Exercise requirements: Check which lines in the records hold "rect" and report how many there are, with no other text.

[Dataset entries]
※
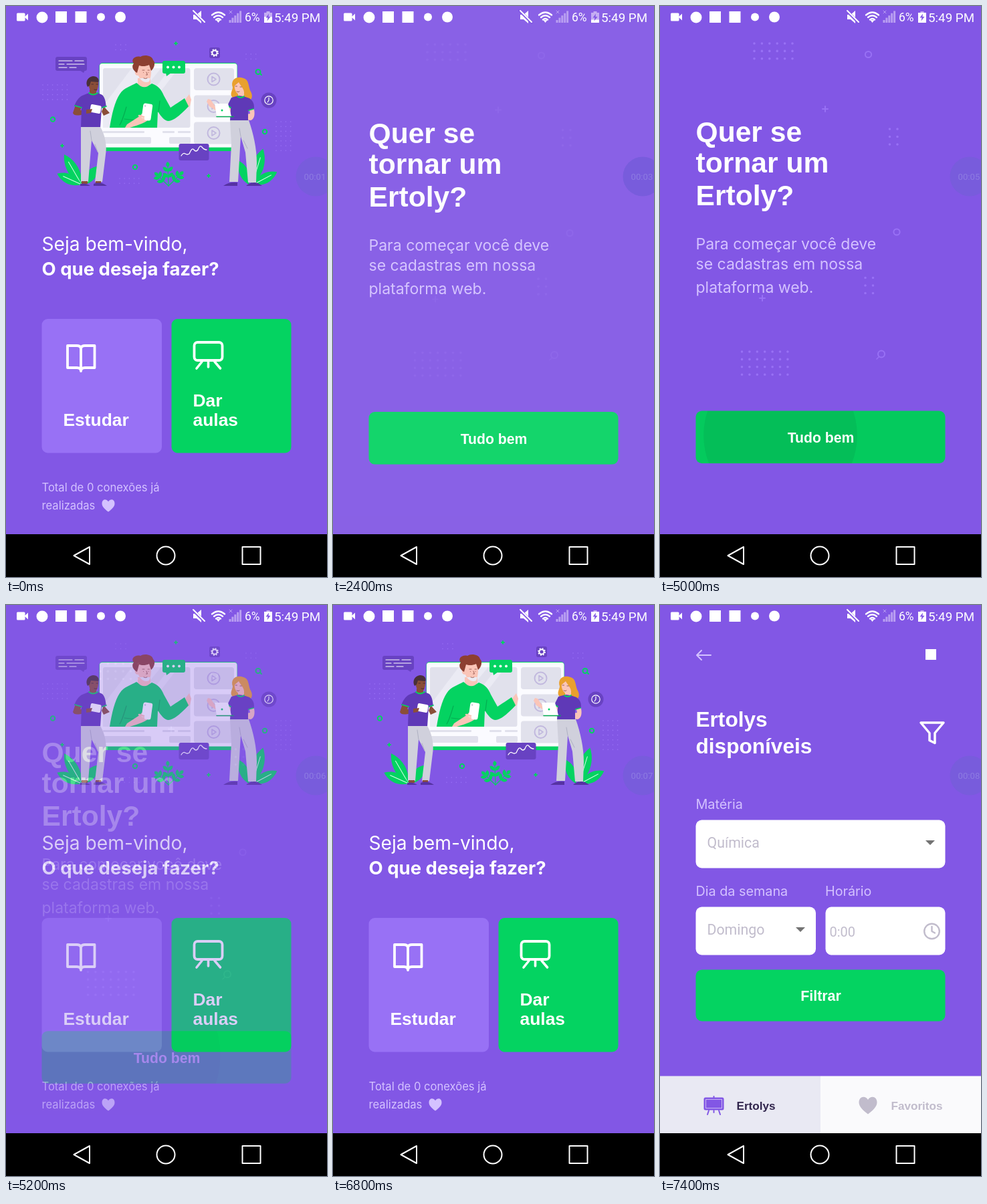
Recreate the animation shown at these times as an HTML page. Size 480x854 px, loop 8000 ms.

```html
<!DOCTYPE html>
<html lang="pt-BR">
<head>
<meta charset="utf-8">
<style>
html, body { margin: 0; width: 100%; height: 100%; overflow: hidden; background: #000 }
svg { display: block; width: 480px; height: 854px }
text { fill: #fff }
.b { font-family: "Liberation Sans", Arial, sans-serif; font-weight: 700 }
.p { font-family: Inter, sans-serif }
.r { font-family: Roboto, sans-serif }
.soft text, text.soft { fill: #d4c2ff }
.gray text { fill: #c1bccc }
.line { fill: none; stroke: #fff; stroke-linecap: round; stroke-linejoin: round }
</style>
</head>
<body>
<script>
const GREEN = '#04d361', PURPLE = '#8257e5', DARK = '#6842c2', SHIRT = '#5f39b7';
const SKIN = '#fac5b8', BROWN = '#8a4e38', CLOTH = '#d0d0dc', GRAY = '#e1e1ec';

const text = (cls, size, x, y, s, extra = '') =>
  `<text class="${cls}" font-size="${size}" x="${x}" y="${y}" ${extra}>${s}</text>`;
const box = (x, y, w, h, fill, r = 0) =>
  `<rect x="${x}" y="${y}" width="${w}" height="${h}" rx="${r}" fill="${fill}"/>`;
const shape = (fill, d) => `<path fill="${fill}" d="${d}"/>`;
const line = (d, w, color = '#fff') => `<path class="line" style="stroke:${color}" stroke-width="${w}" d="${d}"/>`;
const disc = (x, y, r, fill) => `<circle cx="${x}" cy="${y}" r="${r}" fill="${fill}"/>`;
const ring = (x, y, r, color, w) =>
  `<circle cx="${x}" cy="${y}" r="${r}" fill="none" stroke="${color}" stroke-width="${w}"/>`;
const plus = (x, y, r, color, w) => line(`M${x - r} ${y}h${2 * r}M${x} ${y - r}v${2 * r}`, w, color);
const heart = (x, y, s, fill) => `<path transform="translate(${x} ${y}) scale(${s})" fill="${fill}"
  d="M0 10C-5 6-10 2-10-3C-10-10-3-11 0-6C3-11 10-10 10-3C10 2 5 6 0 10"/>`;

// Screen background, tall enough to cover the top while it slides
const backdrop = box(0, -80, 480, 870, PURPLE);

function dots(x, y, cols, rows, step, size, color = '#9871f5') {
  let d = '';
  for (let i = 0; i < cols * rows; i++)
    d += `M${x + i % cols * step} ${y + Math.floor(i / cols) * step}h.01`;
  return line(d, size, color);
}

// Button with a clipped touch ripple
const button = (id, x, y, w, h, fill) => `
  <clipPath id="${id}Clip">${box(x, y, w, h, fill, 9)}</clipPath>${box(x, y, w, h, fill, 9)}
  <g id="${id}" clip-path="url(#${id}Clip)">
    <rect x="${x}" y="${y}" width="${w}" height="${h}" opacity=".045"/><circle opacity=".06"/></g>`;

const leaf = (x, y, angle, len, wide, vein = '') => `<g transform="translate(${x} ${y}) rotate(${angle})">
  ${shape(GREEN, `M0 0C${-wide} ${-len * .3} ${-wide} ${-len * .7} 0 ${-len}C${wide} ${-len * .7} ${wide} ${-len * .3} 0 0`)}
  ${vein && line(`M0 0V${-len * .75}`, 1, vein)}</g>`;

// Leaflets in pairs along a stem
const frond = (x, y, angle, len) => `<g transform="translate(${x} ${y}) rotate(${angle})">
  ${line(`M0 0V${-len + 4}`, 1.2, GREEN)}${leaf(0, -len + 8, 0, 8, 3.5)}
  ${[.35, .6].map(k => leaf(0, -len * k, -48, 10, 3.5) + leaf(0, -len * k, 48, 10, 3.5)).join('')}</g>`;

const videoCard = y => box(281, y, 60, 33, GRAY, 4) + ring(310.5, y + 16.5, 9, '#c1b8de', 2) +
  line(`M308 ${y + 12.5}l6 4l-6 4z`, 1.6, '#c1b8de');

const panel = `
  ${box(139.5, 85, 206.5, 132, GREEN, 5)}${box(140, 86, 205.5, 125.5, '#fbfbff', 4)}
  ${box(145, 93, 130.5, 89, GRAY, 3)}
  ${shape('#ebebf4', 'M145 150L188 93H232L158 182H145ZM246 93H258L190 182H177Z')}
  ${box(145, 187, 62, 3, GRAY, 1)}${box(145, 196, 72, 10, GRAY, 2)}
  ${box(234, 187, 18, 3, GRAY, 1)}${box(257, 187, 19, 3, GRAY, 1)}${box(244, 196, 32, 10, GRAY, 2)}
  ${videoCard(93)}${videoCard(133.5)}${videoCard(173.5)}`;

const teacher = `
  ${shape(SKIN, 'M267 146C266 141 271 136 274 132L277 140L275 150L270 153Z')}
  ${shape(GREEN, 'M155 182C158 162 163 142 170 132C176 122 187 120 195 115C203 121 212 121 218 116C227 119 232 124 236 134L246 152L267 138L273 150C264 160 251 172 243 172C237 172 232 165 227 158L226 182Z')}
  ${line('M180 151C177 161 174 172 170 178M177 169L203 172M230 142L228 158', 1.2, '#04ad51')}
  ${shape(SKIN, 'M197 108V116C202 123 212 123 216 116V108ZM196 87H216C218 97 217 107 214 113C208 116 201 112 198 104C192 105 191 96 196 96Z')}
  ${shape('#8d3f31', 'M196 100C190 97 187 90 191 86C186 80 193 74 201 76C206 72 219 74 220 81C224 84 222 93 217 97L214 88C208 91 202 90 199 89Z')}
  ${line('M204 96h3M212 96h2.500M205.500 99.500h.1M213 99.500h.1M210 99l1.500 4h-2M206 108q3 1.500 5 0', .8, '#8d4b42')}
  ${shape(SKIN, 'M181 177L201 164C204 157 218 157 217 166C212 174 198 178 185 182H178Z')}
  <g transform="rotate(8 211 158)">${box(204, 146, 14, 25, '#fff', 3)}${disc(207, 150, 1.2, '#c5c3d3')}</g>
  ${line('M199 164l7 2M199 168l7 1', 2.5, SKIN)}`;

const student = `
  ${shape(BROWN, 'M104 148L100 160C102 166 112 163 128 160L128 154L111 156L113 150ZM146 150L155 160L146 164L143 158ZM125 125h10v9h-10z')}
  ${shape(SHIRT, 'M114 134L124 130C128 135 133 135 137 130L144 133C149 138 149 146 150 151L143 153L141 182H112L113 152L102 150C104 144 108 137 114 134Z')}
  ${line('M124 130q6 5 13 0M103 149l10 3M144 152l6-2', 1.8, GREEN)}
  ${shape(BROWN, 'M123 111H138C139 121 136 130 131 130C125 128 123 120 123 111Z')}
  ${shape('#493039', 'M122 121C118 114 122 106 130 105C137 105 140 110 138 114L127 113L125 119Z')}
  ${line('M128 117h2.500M135 117h2.500M132 125q2 1 4 0', .8, '#3a2331')}
  <g transform="rotate(10 134 154)">${box(126, 148, 16, 12, '#fff', 2)}</g>
  ${shape(BROWN, 'M120 155l9-1l-2 6l-7 1z')}
  ${shape(CLOTH, 'M112 181H141C149 194 151 211 149 222L144 263H133L138 220L128 201L123 263H112Z')}
  ${line('M128 201L126 187M137 218L133 207', 1, '#aeb0c1')}
  ${shape(BROWN, 'M113 262h9v4h-9zM134 262h8v4h-8z')}
  ${shape('#5632a3', 'M111 269v-3q8-2 15 3zM131 269v-3q10-4 20 3z')}`;

const tutor = `
  ${shape('#e9a02e', 'M339 137C334 132 338 128 339 122C335 110 345 104 355 108C364 110 362 121 366 128C371 138 365 143 357 143Z')}
  ${shape(SKIN, 'M335 148L328 156L314 152L306 140L302 139L300 143L304 150L324 163L337 158ZM363 152L365 161L340 165L340 168L366 171C372 169 373 160 370 151ZM347 128h9v9h-9z')}
  ${shape(SHIRT, 'M337 137L348 134L355 135L364 138C371 143 371 148 371 154L362 156L362 172H335L336 153L331 149Z')}
  ${line('M346 135q5 4 10 0M331 149l5 3M363 156l7-2', 1.8, GREEN)}
  ${shape(SKIN, 'M342 114C346 111 352 113 357 115C358 127 355 132 348 132C342 129 341 121 342 114Z')}
  ${shape('#e9a02e', 'M341 120C340 111 347 109 355 111C359 116 359 124 357 130C354 121 350 118 348 114Z')}
  ${line('M343 120h2.500M350 121h2.500M345 128q2 1.500 4 0', .8, '#824a45')}
  ${shape('#fff', 'M312 146H332L337 165H315Z')}${line('M315 165.500H340', 1.6, '#04ad51')}${disc(323, 156, 1.5, GREEN)}
  ${shape(CLOTH, 'M335 171H363C370 191 375 213 375 235L374 264H362L358 219L351 195L347 263H334L337 207Z')}
  ${line('M351 195L349 183M361 213L355 201', 1, '#aeb0c1')}
  ${shape('#5632a3', 'M325 269q8-6 21-5v5zM359 269q8-7 18-4l6 4z')}`;

const plants = `
  ${leaf(113, 267, -30, 52, 11, '#d8ffe8')}${leaf(113, 267, -66, 40, 10, '#d8ffe8')}${leaf(116, 267, 38, 35, 10)}
  ${leaf(368, 267, 17, 56, 12, '#d8ffe8')}${leaf(370, 267, 62, 40, 10, '#d8ffe8')}${leaf(363, 267, -22, 38, 9)}
  ${frond(243, 269, -2, 36)}${frond(243, 269, -46, 29)}${frond(243, 269, 46, 31)}`;

const extras = `
  ${dots(164, 58, 3, 2, 7.5, 1.6)}${dots(55, 118, 6, 4, 7.3, 1.6)}${dots(359, 72, 3, 2, 7.3, 1.6)}
  ${dots(404, 173, 4, 7, 7.2, 1.6)}${dots(170, 258, 5, 2, 7.2, 1.6)}
  ${ring(70, 169.5, 3.2, GREEN, 2)}${ring(377, 98.5, 3.5, GREEN, 2)}${line('M380 101l2 2', 2, GREEN)}
  ${ring(193, 241, 3.2, GREEN, 2)}${ring(387, 188, 3.2, GREEN, 2)}
  ${plus(254, 56, 2, GREEN, 2)}${plus(84, 209, 2, GREEN, 2)}${plus(303, 254, 2, GREEN, 2)}
  ${box(74, 76, 47, 21, DARK, 3)}${shape(DARK, 'M110 96h8l-2 4z')}
  ${line('M79 82h20M103 82h13M79 87h8M91 87h26M79 92h12M95 92h10', 1.2)}
  ${box(304, 62, 16, 16, DARK, 3)}${ring(312, 70, 3.6, '#fff', 2)}
  <circle cx="312" cy="70" r="5" fill="none" stroke="#fff" stroke-width="1.8" stroke-dasharray="1.9 2.03"/>
  ${disc(393, 141, 11.5, DARK)}${ring(393, 141, 6.2, '#fff', 1.2)}${line('M393 137v4l-2 3', 1.2)}
  ${box(234, 82, 34, 19, GREEN, 3)}${shape(GREEN, 'M239 100h8l-7 5z')}
  ${disc(242, 91.5, 2, '#fff')}${disc(250.5, 91.5, 2, '#fff')}${disc(259, 91.5, 2, '#fff')}
  ${box(258.5, 206, 45, 25, DARK, 3)}${line('M262 224q3-5 6-3t6 0q4-10 7-6t6 0q3-8 6-4t7 4', 1.3)}`;

const home = `<g id="home">${backdrop}
  ${plants}${panel}${extras}${teacher}${student}${tutor}
  ${text('p', 28.2, 53.5, 366, 'Seja bem-vindo,')}
  ${text('p', 27.5, 53.5, 403, 'O que deseja fazer?', 'font-weight="700"')}
  ${button('study', 53.5, 468, 179.5, 200.5, '#9871f5')}
  ${button('teach', 247.5, 468, 179, 200.5, GREEN)}
  ${line('M112 513Q112 508 106 508H92V541H106Q112 541 112 546V513Q112 508 118 508H132.500V541H118Q112 541 112 546', 3.8)}
  <rect class="line" x="281.500" y="503" width="42" height="27" rx="5" stroke-width="3.800"/>
  ${line('M293 532l-8 10M302.500 531v9M312 532l8.500 10', 3.6)}
  ${text('b', 26.4, 85.5, 628, 'Estudar')}
  ${text('b', 26.4, 279.5, 599, 'Dar')}${text('b', 26.4, 279.5, 628, 'aulas')}
  ${text('p soft', 16.6, 53.5, 726, 'Total de 0 conexões já')}${text('p soft', 16.6, 53.5, 752.5, 'realizadas')}
  ${heart(153, 747, .95, '#d4c2ff')}</g>`;

const DECO = '#9871f5';
const become = `<g id="become">${backdrop}
  <g id="deco">${dots(141, 56, 6, 3, 11.4, 3.6)}${dots(343.5, 184, 2, 3, 11.5, 3.6)}
  ${dots(307, 406.5, 2, 3, 11.5, 3.6)}${dots(122.5, 517, 7, 4, 11.4, 3.6)}
  ${ring(311.5, 72.5, 4.6, DECO, 2)}${ring(354, 338, 4.6, DECO, 2)}${ring(331, 520.5, 5, DECO, 2)}
  ${line('M327 525l-3 3', 1.5, DECO)}${plus(247, 154, 4, DECO, 2)}${plus(153, 437, 4, DECO, 2)}</g>
  ${text('b', 42.6, 53.5, 203, 'Quer se')}${text('b', 42.6, 53.5, 249, 'tornar um')}${text('b', 42.6, 53.5, 298, 'Ertoly?')}
  <g class="soft">${text('p', 23, 53.5, 364, 'Para começar você deve')}
  ${text('p', 23, 53.5, 394, 'se cadastras em nossa')}${text('p', 23, 53.5, 429, 'plataforma web.')}</g>
  ${button('ok', 53.5, 605.5, 373, 78.5, GREEN)}
  ${text('b', 21.2, 240.5, 653, 'Tudo bem', 'text-anchor="middle"')}</g>`;

const list = `<g id="list">${backdrop}
  ${line('M76 75H55M62 68l-7 7l7 7', 2, '#d4c2ff')}${box(397, 66, 16, 16, '#fff')}
  ${text('b', 31.6, 53.5, 182, 'Ertolys')}${text('b', 31.6, 53.5, 221.5, 'disponíveis')}
  ${line('M390 176H424L411 191.500V206.500L403 202.500V191.500Z', 3.5)}
  <g class="soft">${text('p', 19.8, 53.5, 305, 'Matéria')}${text('p', 19.8, 53.5, 435, 'Dia da semana')}${text('p', 19.8, 247, 435, 'Horário')}</g>
  ${box(53.5, 321.5, 373, 72, '#fff', 9)}${box(53.5, 451.5, 179.5, 72, '#fff', 9)}${box(247.5, 451.5, 179, 72, '#fff', 9)}
  <g class="gray">${text('r', 21.3, 70.5, 363, 'Química')}${text('r', 21.3, 70.5, 493, 'Domingo')}${text('r', 20, 253.5, 496, '0:00')}</g>
  ${shape('#737373', 'M397 352h14l-7 7zM203 482h14l-7 7z')}
  ${ring(406.5, 488, 11.3, '#c1bccc', 2.4)}${line('M406.500 481v7l4.500 2.500', 2.4, '#c1bccc')}
  ${box(53.5, 545.5, 373, 77, GREEN, 9)}${text('b', 21.4, 240.5, 592, 'Filtrar', 'text-anchor="middle"')}
  ${box(0, 704.5, 240, 85.5, '#e9e9f3')}${box(240, 704.5, 240, 85.5, '#fafafc')}
  <rect x="67" y="738" width="27" height="16" fill="${PURPLE}" stroke="${PURPLE}" stroke-width="3" rx="1"/>
  <rect x="68.500" y="739.500" width="24" height="13" fill="none" stroke="#c8b7f3" stroke-width="1"/>
  ${line('M80.500 735v2M73 756l-2 6M80.500 756v3M88 756l2 6', 2, PURPLE)}
  ${text('b', 17.1, 114.5, 754.5, 'Ertolys', 'style="fill:#32264d"')}
  ${heart(311, 748, 1.35, '#c1bccc')}${text('b', 17.1, 345.5, 754.5, 'Favoritos', 'style="fill:#c1bccc"')}</g>`;

const chrome = `
  ${disc(463, 255, 29.5, '#785cdc')}
  <text id="timer" class="r" font-size="13.2" x="445.5" y="260" style="fill:#8d7be2"></text>
  ${box(16, 10.5, 12.5, 12, '#fff', 1.5)}${shape('#fff', 'M28 16l5-4.500v10l-5-4.500z')}
  ${disc(54, 17, 8.5, '#fff')}${box(74, 8, 17, 17, '#fff')}${box(103.5, 8, 17, 17, '#fff')}
  ${disc(142, 16.5, 6, '#fff')}${disc(171, 16.5, 8, '#fff')}
  ${shape('#fff', 'M280 13h5l7-6v19l-7-6h-5z')}${line('M279 7l18 18', 4, PURPLE)}${line('M280 7l17 17', 2)}
  ${line('M308 13.500q9.500-8 19 0M311 17q6.500-5.500 13 0M314 20.500q3.500-3 7 0', 2.4)}${shape('#fff', 'M314.500 21h6l-3 4z')}
  ${[0, 1, 2, 3, 4].map(i => box(333.5 + i * 3.9, 21 - i * 3.4, 3, 4 + i * 3.4, '#b99ff1')).join('')}
  ${line('M334 7l4 4M338 7l-4 4', 1, '#b99ff1')}
  ${text('r', 17.5, 357, 23, '6%')}${text('r', 18.8, 401, 23.5, '5:49 PM')}
  ${shape('#c4adf3', 'M386 10h3.500v-2h5v2h3.500v15h-12z')}
  <rect id="charge" x="386" width="12" fill="#fff"/>
  ${shape(PURPLE, 'M393 11.500l-4.500 6h3l-1 5l5-6.500h-3z')}
  ${box(0, 790, 480, 64, '#000')}
  ${line('M101.500 822l23.500-13v26z', 2)}${ring(239, 822, 13.5, '#fff', 2)}
  <rect class="line" x="353.500" y="809" width="27" height="26" stroke-width="2"/>`;

document.body.innerHTML = `<svg viewBox="0 0 480 854">${box(0, 0, 480, 790, '#f0f0f7')}
  ${home}${become}${list}${chrome}</svg>`;

const $ = id => document.getElementById(id);
const clamp = v => Math.max(0, Math.min(1, v));

// A screen fades in while rising 8% of the height
function reveal(id, p) {
  const alpha = p < .5 ? p / 2 : p < .9 ? .25 + (p - .5) * 1.125 : .7 + (p - .9) * 3;
  $(id).setAttribute('opacity', alpha);
  $(id).setAttribute('transform', `translate(0 ${68 * (1 - p)})`);
}
const opening = (t, start) => 1 - (1 - clamp((t - start) / 350)) ** 5;

function ripple(id, t, start, end, x, y) {
  const g = $(id), c = g.lastElementChild;
  g.style.display = t >= start && t < end ? '' : 'none';
  c.setAttribute('cx', x);
  c.setAttribute('cy', y);
  c.setAttribute('r', Math.max(0, 38 + (t - start) * .128));
}

const ticks = [1000, 2000, 3000, 4000, 5200, 6200, 7000];
const charges = [[0, .6], [1000, .25], [1800, .8], [2400, .3], [3400, .6], [4000, .8], [4400, 1], [5400, .5], [6200, .8], [6800, 1]];

function draw(now) {
  const t = Math.floor(now % 8000 / 200) * 200;
  const away = t > 2215 && t < 5100 || t > 7040;
  $('home').style.display = away ? 'none' : '';
  reveal('become', t < 5100 ? opening(t, 2215) : 1 - clamp((t - 5130) / 150));
  reveal('list', opening(t, 7040));
  $('deco').setAttribute('opacity', clamp((t - 2325) / 300));
  ripple('teach', t, 1400, 2400, 340, 580);
  ripple('ok', t, 4400, 5400, 180, 642);
  ripple('study', t, 7000, 7400, 145, 580);
  $('timer').textContent = '00:0' + (1 + ticks.filter(s => t >= s).length);
  const level = 15 * charges.filter(c => t >= c[0]).pop()[1];
  $('charge').setAttribute('y', 25 - level);
  $('charge').setAttribute('height', level);
  requestAnimationFrame(draw);
}
requestAnimationFrame(draw);
</script>
</body>
</html>
```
※
Answer: 7